The month of February 2014 marks the 32nd anniversary of the debut of the Intel 80286 CPU, a historical processor of changing fortunes which helped to build what would have later become the market domination of the x86 instruction set. As Computer Hope reminds, the 286 processor (also known as “iAPX 286”) was introduced on February 1st in 1982 bringing important technology innovations a bit too ahead of the times.
During the first days of April, anniversaries for two genuine pieces of the operating systems’ history took place, two different evolutionary lines of what should have been a single product born from the partnership between two giants of the PC industry. IBM OS/2 and Microsoft Windows 3.1 were initially destined to be merged in the graphical interface-based operating system by Big Blue, afterward history went in a different way and OS/2 sunk while the competing OS turned into the dominant platform on the market.
Technology old fogeys can rejoice: even though they have lost the chance to obtain new Windows for Workgroups 3.11 licences by now, the almost-defunct operating systems and storage devices that persist in not wanting to fade away surely aren’t lacking. A recently surfaced couple of news actually highlights as even in information technology, probably the most rapidly evolving technology field, there are users niches that really don’t want (or can’t) abandon an outdated standard to adopt a more modern one.
In the endless race to the immensely small, a typical trait of the integrated circuits world, the American giant IBM states to be the first chipmaker to having developed a reliable enough process for the manufacturing of 22 nanometers microchips. A technological achievement that, if not quite round the corner, surely pushes the final boundaries for the exploitation of silicon as the transistors’ basic element some years forward.

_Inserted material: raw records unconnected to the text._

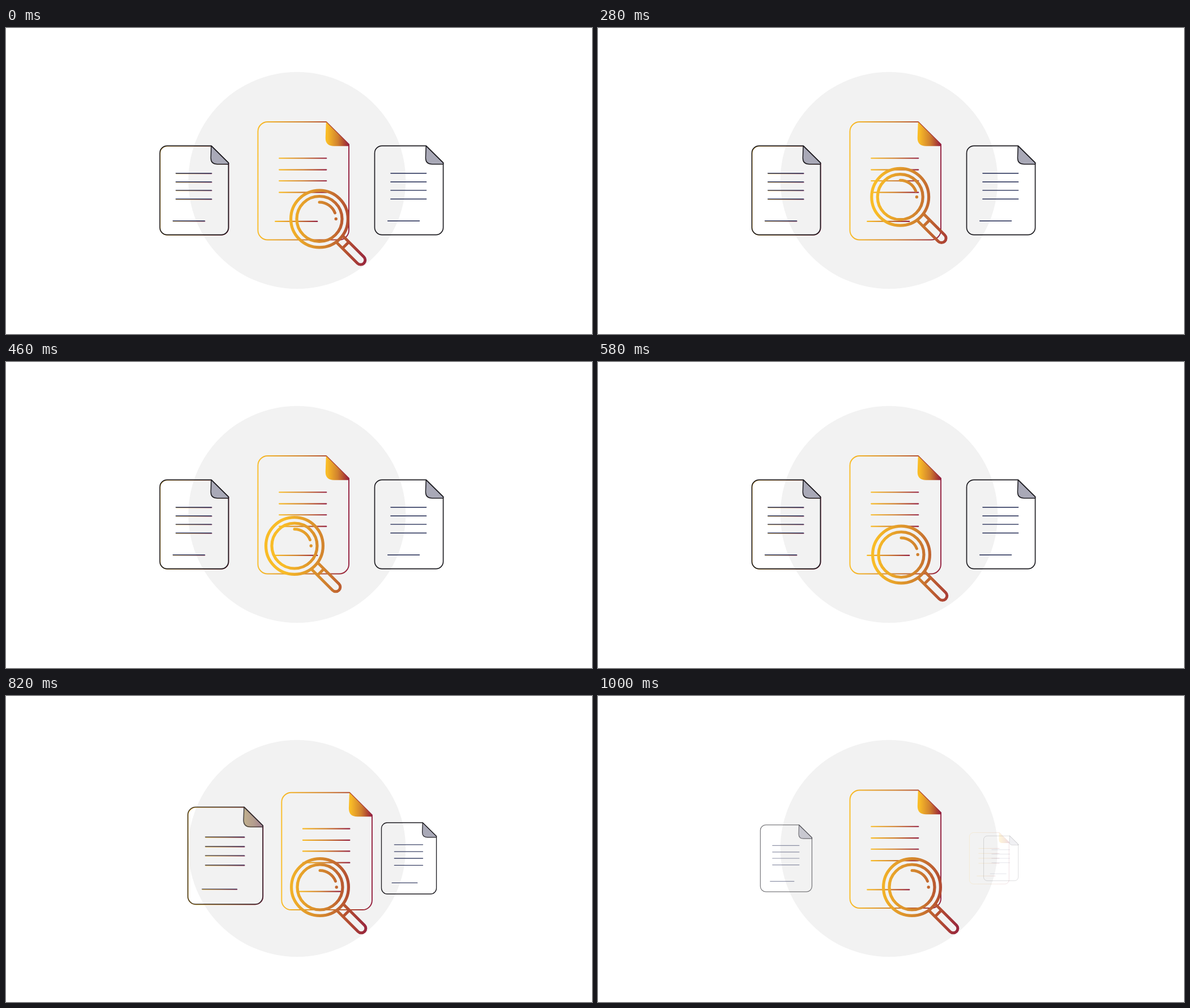
Recreate the animation shown at these times as an HTML page with a canvas. Size 1034x541 px, loop 1030 ms.

```html
<!DOCTYPE html>
<html lang="en">
<head>
<meta charset="utf-8">
<title>Document search</title>
<style>
  html, body { margin: 0; width: 100%; height: 100%; overflow: hidden; background: #fff; }
  canvas { display: block; }
</style>
</head>
<body>
<canvas id="stage" width="1034" height="541"></canvas>
<script>
const ctx = document.getElementById('stage').getContext('2d');
const LOOP = 1030, SMALL = 0.754, TINY = 0.343;
const GOLD = '#f9bc27', BURGUNDY = '#94203f';

// Magnifier centre: [step, x, y]
const LENS_PATH = [
  [0, 553, 337.5], [4, 550.5, 312], [7.5, 536, 299], [11, 515, 305],
  [14, 509, 325], [16.5, 522, 341], [18, 535, 340.5], [22, 554, 338]
];

const ramp = (step, start, end, from, to) =>
  from + (to - from) * Math.min(1, Math.max(0, (step - start) / (end - start)));

function gradient(x0, x1) {
  const g = ctx.createLinearGradient(x0, 0, x1, 0);
  g.addColorStop(0, GOLD);
  g.addColorStop(0.5, '#d0802e');
  g.addColorStop(0.77, '#b24b32');
  g.addColorStop(1, BURGUNDY);
  return g;
}

function stroke(style, width, draw) {
  ctx.strokeStyle = style;
  ctx.lineWidth = width;
  ctx.beginPath();
  draw();
  ctx.stroke();
}

function line(x0, y0, x1, y1) {
  ctx.moveTo(x0, y0);
  ctx.lineTo(x1, y1);
}

// A page centred on (x, y); colored pages use gradients, plain ones dark ink.
function page(x, y, scale, colored, alpha = 1) {
  if (alpha <= 0) return;
  const paint = (x0, x1, plain) => colored ? gradient(x0, x1) : plain;
  ctx.save();
  ctx.globalAlpha = alpha;
  ctx.translate(x, y);
  ctx.scale(scale, scale);
  ctx.lineCap = 'round';
  ctx.lineJoin = 'round';

  stroke(paint(-80, 80, '#1c1b20'), colored ? 1.9 : 2.2, () => {
    ctx.moveTo(40.25, -104.25);
    ctx.arcTo(-80.25, -104.25, -80.25, 0, 17);
    ctx.arcTo(-80.25, 104.25, 0, 104.25, 17);
    ctx.arcTo(80.25, 104.25, 80.25, 0, 17);
    ctx.lineTo(80.25, -64.5);
    ctx.closePath();
  });

  ctx.beginPath();
  ctx.moveTo(40, -104);
  ctx.lineTo(39, -76);
  ctx.quadraticCurveTo(39, -61.5, 54, -61.5);
  ctx.lineTo(80.25, -61.5);
  ctx.lineTo(80.25, -64.5);
  ctx.closePath();
  ctx.fillStyle = paint(42, 80, '#a9a9b7');
  ctx.fill();
  if (!colored) {
    ctx.strokeStyle = '#1c1b20';
    ctx.lineWidth = 2;
    ctx.stroke();
  }

  for (const row of [-40, -19.7, 0, 20.4])
    stroke(paint(-43, 41, '#3d4468'), 2.2, () => line(-42.5, row, 40.5, row));
  stroke(paint(-50, 25, '#3d4468'), 2.2, () => line(-49.5, 71.7, 24.5, 71.7));
  ctx.restore();
}

function magnifier(x, y) {
  ctx.save();
  ctx.translate(x, y);
  const paint = gradient(490 - x, 640 - x);   // color depends on stage position
  const ring = r => stroke(paint, 5.2, () => ctx.arc(0, 0, r, 0, 2 * Math.PI));
  ctx.lineCap = 'round';
  ring(50.4);
  ring(40);
  stroke(paint, 5, () => ctx.arc(0, 0, 29.4, -Math.PI / 2, -0.37));
  ctx.fillStyle = paint;
  ctx.beginPath();
  ctx.arc(29.2, 0, 2.7, 0, 2 * Math.PI);
  ctx.fill();

  ctx.lineCap = 'butt';
  // Handle runs along the diagonal; points are (distance, offset) from the centre.
  const at = (d, o) => [(d - o) * Math.SQRT1_2, (d + o) * Math.SQRT1_2];
  stroke(paint, 5, () => {
    ctx.moveTo(...at(51, -8));
    ctx.lineTo(...at(103, -8));
    ctx.arc(...at(103, 0), 8, -Math.PI / 4, 3 * Math.PI / 4);
    ctx.lineTo(...at(51, 8));
    line(...at(65.5, -8), ...at(65.5, 8));
  });
  ctx.restore();
}

// Smooth curve through the path points
function lensPosition(step) {
  const last = LENS_PATH.length - 1;
  if (step >= LENS_PATH[last][0]) return LENS_PATH[last].slice(1);
  const i = LENS_PATH.findIndex(p => p[0] > step) - 1;
  const a = LENS_PATH[i], b = LENS_PATH[i + 1];
  const before = LENS_PATH[Math.max(0, i - 1)], after = LENS_PATH[Math.min(last, i + 2)];
  const span = b[0] - a[0], u = (step - a[0]) / span;
  return [1, 2].map(k => {
    const m0 = (b[k] - before[k]) / (b[0] - before[0]) * span;
    const m1 = (after[k] - a[k]) / (after[0] - a[0]) * span;
    const d = b[k] - a[k];
    return a[k] + u * (m0 + u * (3 * d - 2 * m0 - m1 + u * (m0 + m1 - 2 * d)));
  });
}

function render(time) {
  const step = time < 70 ? 0 : Math.floor((time - 40) / 30);
  const move = (start, end, from, to) => ramp(step, start, end, from, to);
  ctx.fillStyle = '#fff';
  ctx.fillRect(0, 0, 1034, 541);
  ctx.fillStyle = '#f2f2f2';
  ctx.beginPath();
  ctx.arc(513.5, 269.5, 191.7, 0, 2 * Math.PI);
  ctx.fill();

  const fade = move(27, 33, 1, 0);

  // Right page shrinks away
  page(711, 287, move(22, 33, SMALL, TINY), false, fade);

  // Centre page swells, then leaves to the right
  const scale = step < 24 ? move(18, 24, 1, 1.18) : move(24, 33, 1.18, TINY);
  page(move(24, 33, 524.75, 711), move(24, 33, 270.25, 289), scale, true, fade);

  // Left page takes the centre and gains its colors
  const x = move(24, 31, 332, 524.5), y = move(24, 31, 287, 270.25);
  const size = move(24, 31, SMALL, 1);
  page(x + 0.3, y + 0.5, size, true);
  page(x, y, size, false, move(24, 31, 1, 0));

  // A new left page grows in
  page(332, 287, move(28, 32, TINY, 0.567), false, move(28, 32, 0, 0.57));

  magnifier(...lensPosition(step));
}

function tick() {
  render(performance.now() % LOOP);
  requestAnimationFrame(tick);
}
tick();
</script>
</body>
</html>
```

If there’s something that is clear to anyone would have just washed his feet in the Internet ocean, it’s that in the so-called information society what is never absent are the debate cues, the (exactly) information sources and the events worth of citing. The possible suggestions, indeed, abound, and the problem isn’t to find them but to make a selection and put together the most interesting ones.